VP9 decoder hotspots in asm.js: multiplication

When using ogv.js in the old IE 11 browser to play VP9 video, one of the biggest CPU hotspots is the vpx_convolve8_c function, which applies pixel filtering in a target area.

The C looks like:

All the heavy lifting being in those two functions convolve_horiz and convolve_vert:

It looks a little oversimple with tight loops and function calls, but everything is inlined aggressively by the compiler and the inner loop unrolled. The asm.js looks something like:

(Note some long lines are cut off in the unrolled loop.)

This seems fairly optimal, but know that those multiplications are slow — they’ll be floating-point multiplication because the semantics of JavaScript’s floating-point multiply operator don’t lend themselves well to automatic consolidation into integer multiplication. And it’s already an optimization that it’s doing _that_!

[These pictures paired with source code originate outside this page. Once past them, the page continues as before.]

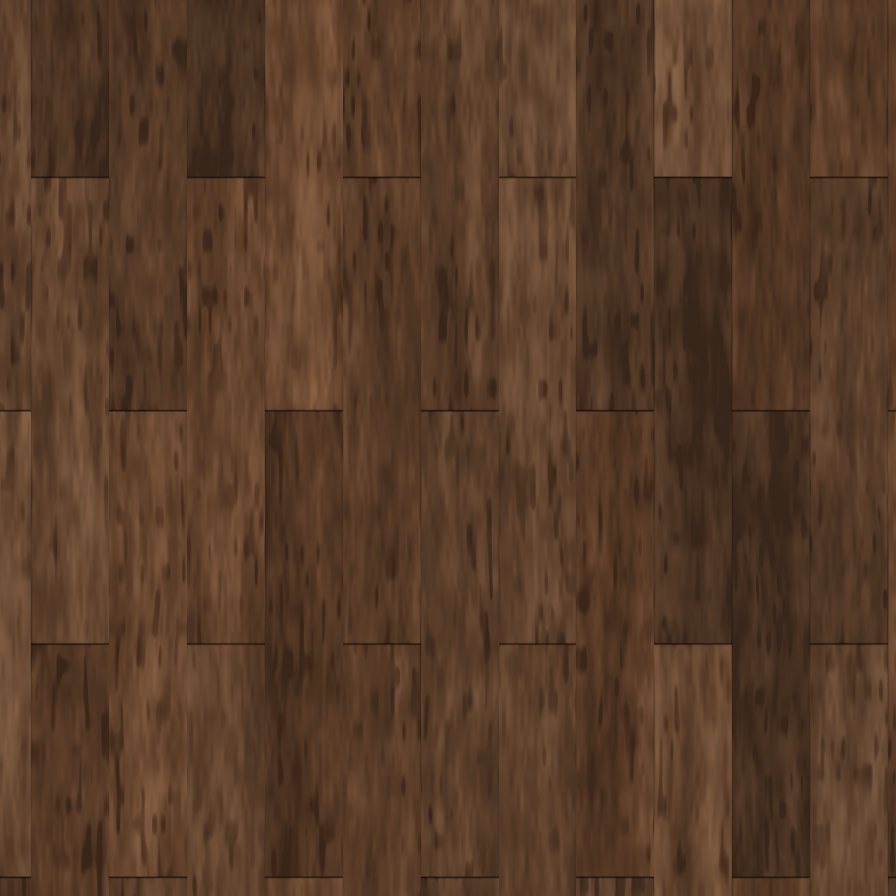
Give the GLSL for this texture, as a WebGL 1 fragment shader.

```glsl
precision highp float;

uniform vec2 u_resolution;

const vec2 PLANK_SIZE = vec2(0.0869, 0.5208);
const vec2 PLANK_ORIGIN = vec2(0.0350, 0.0208);
const float JOINT_HALF_WIDTH = 0.0010;
const float SEAM_HALF_WIDTH = 0.0008;

const vec3 DARK_WOOD = vec3(0.225, 0.148, 0.100);
const vec3 MID_WOOD = vec3(0.362, 0.245, 0.164);
const vec3 LIGHT_WOOD = vec3(0.530, 0.385, 0.278);

float hash(vec2 p) {
  return fract(sin(dot(p, vec2(127.1, 311.7))) * 43758.5453);
}

float noise(vec2 p) {
  vec2 cell = floor(p);
  vec2 f = fract(p);
  f = f * f * (3.0 - 2.0 * f);
  float low = mix(hash(cell), hash(cell + vec2(1.0, 0.0)), f.x);
  float high = mix(hash(cell + vec2(0.0, 1.0)), hash(cell + vec2(1.0, 1.0)), f.x);
  return mix(low, high, f.y);
}

// Noise centred on zero, in -0.5 to 0.5
float signedNoise(vec2 p) {
  return noise(p) - 0.5;
}

// Coverage of a thin line at distance d, softened by one pixel
float line(float d, float halfWidth, float pixel) {
  return 1.0 - smoothstep(halfWidth - pixel, halfWidth + pixel, d);
}

// Distance to the nearest edge of a unit cell, per axis
vec2 edgeDistance(vec2 local) {
  return min(local, 1.0 - local);
}

// Brightness change from the vertical grain of one plank
float grain(vec2 p, vec2 seed) {
  p.x += 0.006 * signedNoise(p * vec2(9.0, 7.0) + seed);
  float streaks = 0.34 * signedNoise(p * vec2(48.0, 3.0) + seed);
  float mottle = 0.24 * signedNoise(p * vec2(55.0, 22.0) + seed.yx);
  float fibres = 0.26 * signedNoise(p * vec2(130.0, 9.0) + seed);
  float fine = 0.24 * signedNoise(p * vec2(260.0, 45.0) + seed.yx);
  float pores = smoothstep(0.60, 0.92, noise(p * vec2(170.0, 32.0) + seed));
  float patches = smoothstep(0.25, 0.75, noise(p * vec2(26.0, 7.0) + seed.yx));
  return streaks + mottle + fibres + fine + 0.05 - pores * mix(0.12, 0.42, patches);
}

vec3 woodColor(float tone) {
  vec3 lower = mix(DARK_WOOD, MID_WOOD, clamp(tone * 2.0, 0.0, 1.0));
  return mix(lower, LIGHT_WOOD, clamp(tone * 2.0 - 1.0, 0.0, 1.0));
}

void main() {
  vec2 uv = gl_FragCoord.xy / u_resolution;
  vec2 pixel = 1.0 / u_resolution;

  // Columns of planks, every other one shifted by half a length
  vec2 grid = (uv - PLANK_ORIGIN) / PLANK_SIZE;
  float column = floor(grid.x);
  grid.y -= 0.5 * mod(column + 1.0, 2.0);
  vec2 plank = floor(grid);
  vec2 edge = edgeDistance(fract(grid)) * PLANK_SIZE;

  // Plank tone: mostly medium, with a few dark or pale ones
  float shade = hash(plank + 17.3) - 0.5;
  float plankTone = shade * (0.22 + 0.85 * abs(shade));
  vec2 seed = 60.0 * vec2(hash(plank + 3.7), hash(plank + 8.1));
  float tone = 0.48 + plankTone + grain(uv, seed);

  vec3 color = woodColor(tone);
  float warmth = hash(plank + 29.5) - 0.5;
  color *= 1.0 + 0.05 * warmth * vec3(1.0, 0.0, -1.0);

  // Dark end joints and faint, uneven long seams
  float joint = line(edge.y, JOINT_HALF_WIDTH, pixel.y);
  float seam = line(edge.x, SEAM_HALF_WIDTH, pixel.x);
  float seamColumn = floor(grid.x + 0.5);
  float seamWear = noise(vec2(seamColumn * 7.0, uv.y * 18.0));
  float seamDepth = mix(0.06, 0.36, hash(vec2(seamColumn, 5.0))) * seamWear;
  color *= 1.0 - 0.55 * joint;
  color *= 1.0 - seamDepth * seam;

  gl_FragColor = vec4(color, 1.0);
}
```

Normally emscripten actually doesn’t emit a multiply operator for an integer multiplication like this — it instead emits a call to Math.imul which implements 32-bit integer multiplication correctly and, when implemented, quickly. But in IE 11 there’s no native Math.imul instruction because it’s older than that addition to the JavaScript standard…

The emscripten compiler can provide an emulated replacement for Math.imul when using the LEGACY_VM_SUPPORT option, but it’s very slow — a function call, two multiplications, some bit-shifts, and addition.

Since I know (hope?) the multiplications inside libvpx never overflow, I run a post-processing pass on the JavaScript that replaces the very slow Math.imul calls with only moderately slow floating-point multiplications. This made a significant difference to total speed, something like 10-15%, when I added it to our VP8 and VP9 decoding.

Unfortunately optimizing it further looks tricky without SIMD optimizations. The native builds of these libraries make aggressive use of SIMD (single-instruction-multiple-data) to apply these filtering steps to several pixels at once, and it makes a huge improvement to throughput.

There has been experimentation for some time in SIMD support for asm.js, which seems to be being dropped now in favor of moving it directly into WebAssembly. If/when this eventually arrives in Safari it’ll be a big improvement there — but IE 11 will never update, being frozen in time.